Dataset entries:
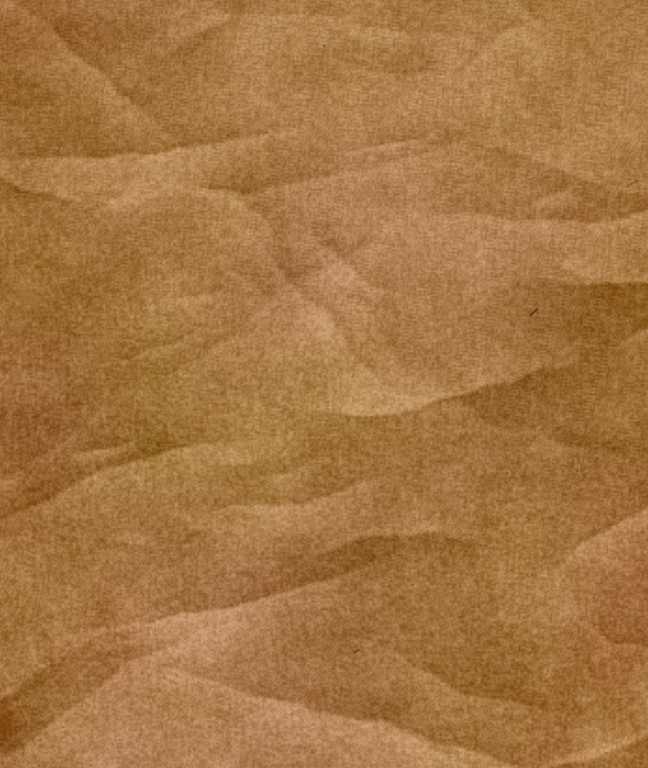
This texture is drawn by a WebGL 2 fragment shader. Its source:

```glsl
#version 300 es
precision highp float;
// Crumpled brown kraft paper with soft folds, small creases, stains, a fine weave and flecks.

#define CREASES 46
#define LARGE_CREASES 26
#define FLECKS 9
#define CREASE_GAIN 1.25
#define BLOTCH_GAIN 3.6
#define MOTTLE_GAIN 1.8
#define WEAVE_GAIN 1.3
#define GRAIN_GAIN 1.9
#define THREADS 300.0
#define STAIN_GAIN 1.7
#define MEAN_COLOR vec3(0.643, 0.461, 0.264)
#define TONE_STEP vec3(0.053, 0.055, 0.062)

uniform vec2 u_resolution;
out vec4 outColor;

float hash(vec2 p) {
    return fract(sin(dot(p, vec2(127.1, 311.7))) * 43758.5);
}

float noise(vec2 p) {
    vec2 cell = floor(p), f = fract(p);
    f = f * f * (3.0 - 2.0 * f);
    float low = mix(hash(cell), hash(cell + vec2(1, 0)), f.x);
    float high = mix(hash(cell + vec2(0, 1)), hash(cell + vec2(1, 1)), f.x);
    return mix(low, high, f.y);
}

float fbm(vec2 p) {
    float sum = 0.0, weight = 0.5;
    for (int i = 0; i < 5; i++) {
        sum += weight * noise(p);
        p = mat2(1.6, 1.2, -1.2, 1.6) * p + 7.3;
        weight *= 0.5;
    }
    return sum;
}

vec2 rotate(vec2 p, float angle) {
    float c = cos(angle), s = sin(angle);
    return vec2(c * p.x + s * p.y, c * p.y - s * p.x);
}

// One fold: lit on one side of the ridge, shaded on the other, fanning out along its length.
float crease(vec2 p, float id, float aspect, float size) {
    vec2 center = vec2(hash(vec2(id, 1.7)) * aspect, hash(vec2(id, 2.9)));
    float slope = hash(vec2(id, 3.3));
    float angle = hash(vec2(id, 4.1)) < 0.6 ? mix(0.05, 0.65, slope) : -mix(0.05, 0.8, slope);
    float halfLength = size * mix(0.1, 0.32, hash(vec2(id, 5.9)));
    vec2 q = rotate(p - center, angle);
    float along = q.x / halfLength;
    q.y += (hash(vec2(id, 6.7)) - 0.5) * 1.2 * q.x * q.x / size;
    float fan = hash(vec2(id, 7.1)) < 0.5 ? along : -along;
    float width = size * mix(0.025, 0.08, hash(vec2(id, 8.3)));
    width *= mix(0.25, 1.3, clamp(0.5 + 0.5 * fan, 0.0, 1.0));
    float side = hash(vec2(id, 9.7)) < 0.7 ? -q.y : q.y;
    float lit = exp(-abs(side) / width) + 0.45 * exp(-abs(side) / 0.006);
    float shaded = -0.9 * exp(-abs(side) / (width * 0.9));
    float taper = 1.0 - smoothstep(0.2, 1.0, abs(along));
    float strength = mix(0.5, 1.5, hash(vec2(id, 10.3)));
    return strength * taper * mix(shaded, lit, smoothstep(-0.005, 0.005, side));
}

// Small fibre: a short, thin, dark stroke.
float fleck(vec2 p, float id, float aspect) {
    vec2 center = vec2(hash(vec2(id, 21.3)) * aspect, hash(vec2(id, 22.9)));
    vec2 q = rotate(p - center, hash(vec2(id, 23.1)) * 1.2 - 0.3);
    float halfLength = mix(0.0005, 0.008, pow(hash(vec2(id, 24.7)), 2.0));
    q.x -= clamp(q.x, -halfLength, halfLength);
    return (1.0 - smoothstep(0.0004, 0.0024, length(q))) * mix(0.3, 1.0, hash(vec2(id, 25.3)));
}

void main() {
    vec2 p = gl_FragCoord.xy / u_resolution.y;
    float aspect = u_resolution.x / u_resolution.y;

    // Large folds and small crumples on a wavering sheet
    vec2 waver = vec2(noise(p * 8.0), noise(p * 8.0 + 31.0)) - 0.5;
    vec2 ripple = vec2(noise(p * 30.0 + 5.0), noise(p * 30.0 + 57.0)) - 0.5;
    vec2 sheet = p + 0.035 * waver + 0.011 * ripple;
    float folds = 0.0;
    for (int i = 0; i < CREASES; i++) {
        folds += crease(sheet, float(i) + 1.0, aspect, i < LARGE_CREASES ? 1.0 : 0.33);
    }
    float tone = 2.0 * tanh(CREASE_GAIN * folds / 2.0);

    // Broad blotches and finer mottling
    tone += BLOTCH_GAIN * (fbm(rotate(p, 0.35) * vec2(4.0, 7.0) + 3.0) - 0.485);
    tone += MOTTLE_GAIN * (fbm(p * 24.0 + 13.0) - 0.485);

    // Crossed threads and paper grain
    vec2 thread = p * THREADS;
    float weave = noise(thread * vec2(0.45, 1.0)) + noise(thread * vec2(1.0, 0.45) + 91.0) - 1.0;
    tone += WEAVE_GAIN * weave + GRAIN_GAIN * (noise(thread * 1.37 + 17.0) - 0.5);

    // Brown stains gathering toward the lower corners and the side edges
    float edge = smoothstep(0.18, 0.5, abs(p.x / aspect - 0.5));
    float corner = edge * (1.0 - smoothstep(0.08, 0.4, p.y));
    float stain = smoothstep(0.38, 0.64, fbm(p * 5.0 + 43.0)) * (0.35 * edge + corner);
    tone += 0.12 - STAIN_GAIN * stain;

    // Tone to colour, with drifting rosy and ochre tints
    vec3 color = MEAN_COLOR + TONE_STEP * clamp(tone, -3.4, 3.0);
    float tint = fbm(p * 4.5 + 71.0) - 0.485;
    color += tint * vec3(0.03, -0.02, 0.09) + stain * vec3(0.02, -0.012, -0.005);

    // Flecks
    float ink = 0.0;
    for (int i = 0; i < FLECKS; i++) ink = max(ink, fleck(p, float(i) + 1.0, aspect));
    color = mix(color, vec3(0.22, 0.12, 0.05), 0.7 * ink);

    outColor = vec4(clamp(color, 0.0, 1.0), 1.0);
}
```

Problem details: Write the records out in full, word for word; leave every picture behind.

Output for this exercise:
This texture is drawn by a WebGL 2 fragment shader. Its source:

```glsl
#version 300 es
precision highp float;
// Crumpled brown kraft paper with soft folds, small creases, stains, a fine weave and flecks.

#define CREASES 46
#define LARGE_CREASES 26
#define FLECKS 9
#define CREASE_GAIN 1.25
#define BLOTCH_GAIN 3.6
#define MOTTLE_GAIN 1.8
#define WEAVE_GAIN 1.3
#define GRAIN_GAIN 1.9
#define THREADS 300.0
#define STAIN_GAIN 1.7
#define MEAN_COLOR vec3(0.643, 0.461, 0.264)
#define TONE_STEP vec3(0.053, 0.055, 0.062)

uniform vec2 u_resolution;
out vec4 outColor;

float hash(vec2 p) {
    return fract(sin(dot(p, vec2(127.1, 311.7))) * 43758.5);
}

float noise(vec2 p) {
    vec2 cell = floor(p), f = fract(p);
    f = f * f * (3.0 - 2.0 * f);
    float low = mix(hash(cell), hash(cell + vec2(1, 0)), f.x);
    float high = mix(hash(cell + vec2(0, 1)), hash(cell + vec2(1, 1)), f.x);
    return mix(low, high, f.y);
}

float fbm(vec2 p) {
    float sum = 0.0, weight = 0.5;
    for (int i = 0; i < 5; i++) {
        sum += weight * noise(p);
        p = mat2(1.6, 1.2, -1.2, 1.6) * p + 7.3;
        weight *= 0.5;
    }
    return sum;
}

vec2 rotate(vec2 p, float angle) {
    float c = cos(angle), s = sin(angle);
    return vec2(c * p.x + s * p.y, c * p.y - s * p.x);
}

// One fold: lit on one side of the ridge, shaded on the other, fanning out along its length.
float crease(vec2 p, float id, float aspect, float size) {
    vec2 center = vec2(hash(vec2(id, 1.7)) * aspect, hash(vec2(id, 2.9)));
    float slope = hash(vec2(id, 3.3));
    float angle = hash(vec2(id, 4.1)) < 0.6 ? mix(0.05, 0.65, slope) : -mix(0.05, 0.8, slope);
    float halfLength = size * mix(0.1, 0.32, hash(vec2(id, 5.9)));
    vec2 q = rotate(p - center, angle);
    float along = q.x / halfLength;
    q.y += (hash(vec2(id, 6.7)) - 0.5) * 1.2 * q.x * q.x / size;
    float fan = hash(vec2(id, 7.1)) < 0.5 ? along : -along;
    float width = size * mix(0.025, 0.08, hash(vec2(id, 8.3)));
    width *= mix(0.25, 1.3, clamp(0.5 + 0.5 * fan, 0.0, 1.0));
    float side = hash(vec2(id, 9.7)) < 0.7 ? -q.y : q.y;
    float lit = exp(-abs(side) / width) + 0.45 * exp(-abs(side) / 0.006);
    float shaded = -0.9 * exp(-abs(side) / (width * 0.9));
    float taper = 1.0 - smoothstep(0.2, 1.0, abs(along));
    float strength = mix(0.5, 1.5, hash(vec2(id, 10.3)));
    return strength * taper * mix(shaded, lit, smoothstep(-0.005, 0.005, side));
}

// Small fibre: a short, thin, dark stroke.
float fleck(vec2 p, float id, float aspect) {
    vec2 center = vec2(hash(vec2(id, 21.3)) * aspect, hash(vec2(id, 22.9)));
    vec2 q = rotate(p - center, hash(vec2(id, 23.1)) * 1.2 - 0.3);
    float halfLength = mix(0.0005, 0.008, pow(hash(vec2(id, 24.7)), 2.0));
    q.x -= clamp(q.x, -halfLength, halfLength);
    return (1.0 - smoothstep(0.0004, 0.0024, length(q))) * mix(0.3, 1.0, hash(vec2(id, 25.3)));
}

void main() {
    vec2 p = gl_FragCoord.xy / u_resolution.y;
    float aspect = u_resolution.x / u_resolution.y;

    // Large folds and small crumples on a wavering sheet
    vec2 waver = vec2(noise(p * 8.0), noise(p * 8.0 + 31.0)) - 0.5;
    vec2 ripple = vec2(noise(p * 30.0 + 5.0), noise(p * 30.0 + 57.0)) - 0.5;
    vec2 sheet = p + 0.035 * waver + 0.011 * ripple;
    float folds = 0.0;
    for (int i = 0; i < CREASES; i++) {
        folds += crease(sheet, float(i) + 1.0, aspect, i < LARGE_CREASES ? 1.0 : 0.33);
    }
    float tone = 2.0 * tanh(CREASE_GAIN * folds / 2.0);

    // Broad blotches and finer mottling
    tone += BLOTCH_GAIN * (fbm(rotate(p, 0.35) * vec2(4.0, 7.0) + 3.0) - 0.485);
    tone += MOTTLE_GAIN * (fbm(p * 24.0 + 13.0) - 0.485);

    // Crossed threads and paper grain
    vec2 thread = p * THREADS;
    float weave = noise(thread * vec2(0.45, 1.0)) + noise(thread * vec2(1.0, 0.45) + 91.0) - 1.0;
    tone += WEAVE_GAIN * weave + GRAIN_GAIN * (noise(thread * 1.37 + 17.0) - 0.5);

    // Brown stains gathering toward the lower corners and the side edges
    float edge = smoothstep(0.18, 0.5, abs(p.x / aspect - 0.5));
    float corner = edge * (1.0 - smoothstep(0.08, 0.4, p.y));
    float stain = smoothstep(0.38, 0.64, fbm(p * 5.0 + 43.0)) * (0.35 * edge + corner);
    tone += 0.12 - STAIN_GAIN * stain;

    // Tone to colour, with drifting rosy and ochre tints
    vec3 color = MEAN_COLOR + TONE_STEP * clamp(tone, -3.4, 3.0);
    float tint = fbm(p * 4.5 + 71.0) - 0.485;
    color += tint * vec3(0.03, -0.02, 0.09) + stain * vec3(0.02, -0.012, -0.005);

    // Flecks
    float ink = 0.0;
    for (int i = 0; i < FLECKS; i++) ink = max(ink, fleck(p, float(i) + 1.0, aspect));
    color = mix(color, vec3(0.22, 0.12, 0.05), 0.7 * ink);

    outColor = vec4(clamp(color, 0.0, 1.0), 1.0);
}
```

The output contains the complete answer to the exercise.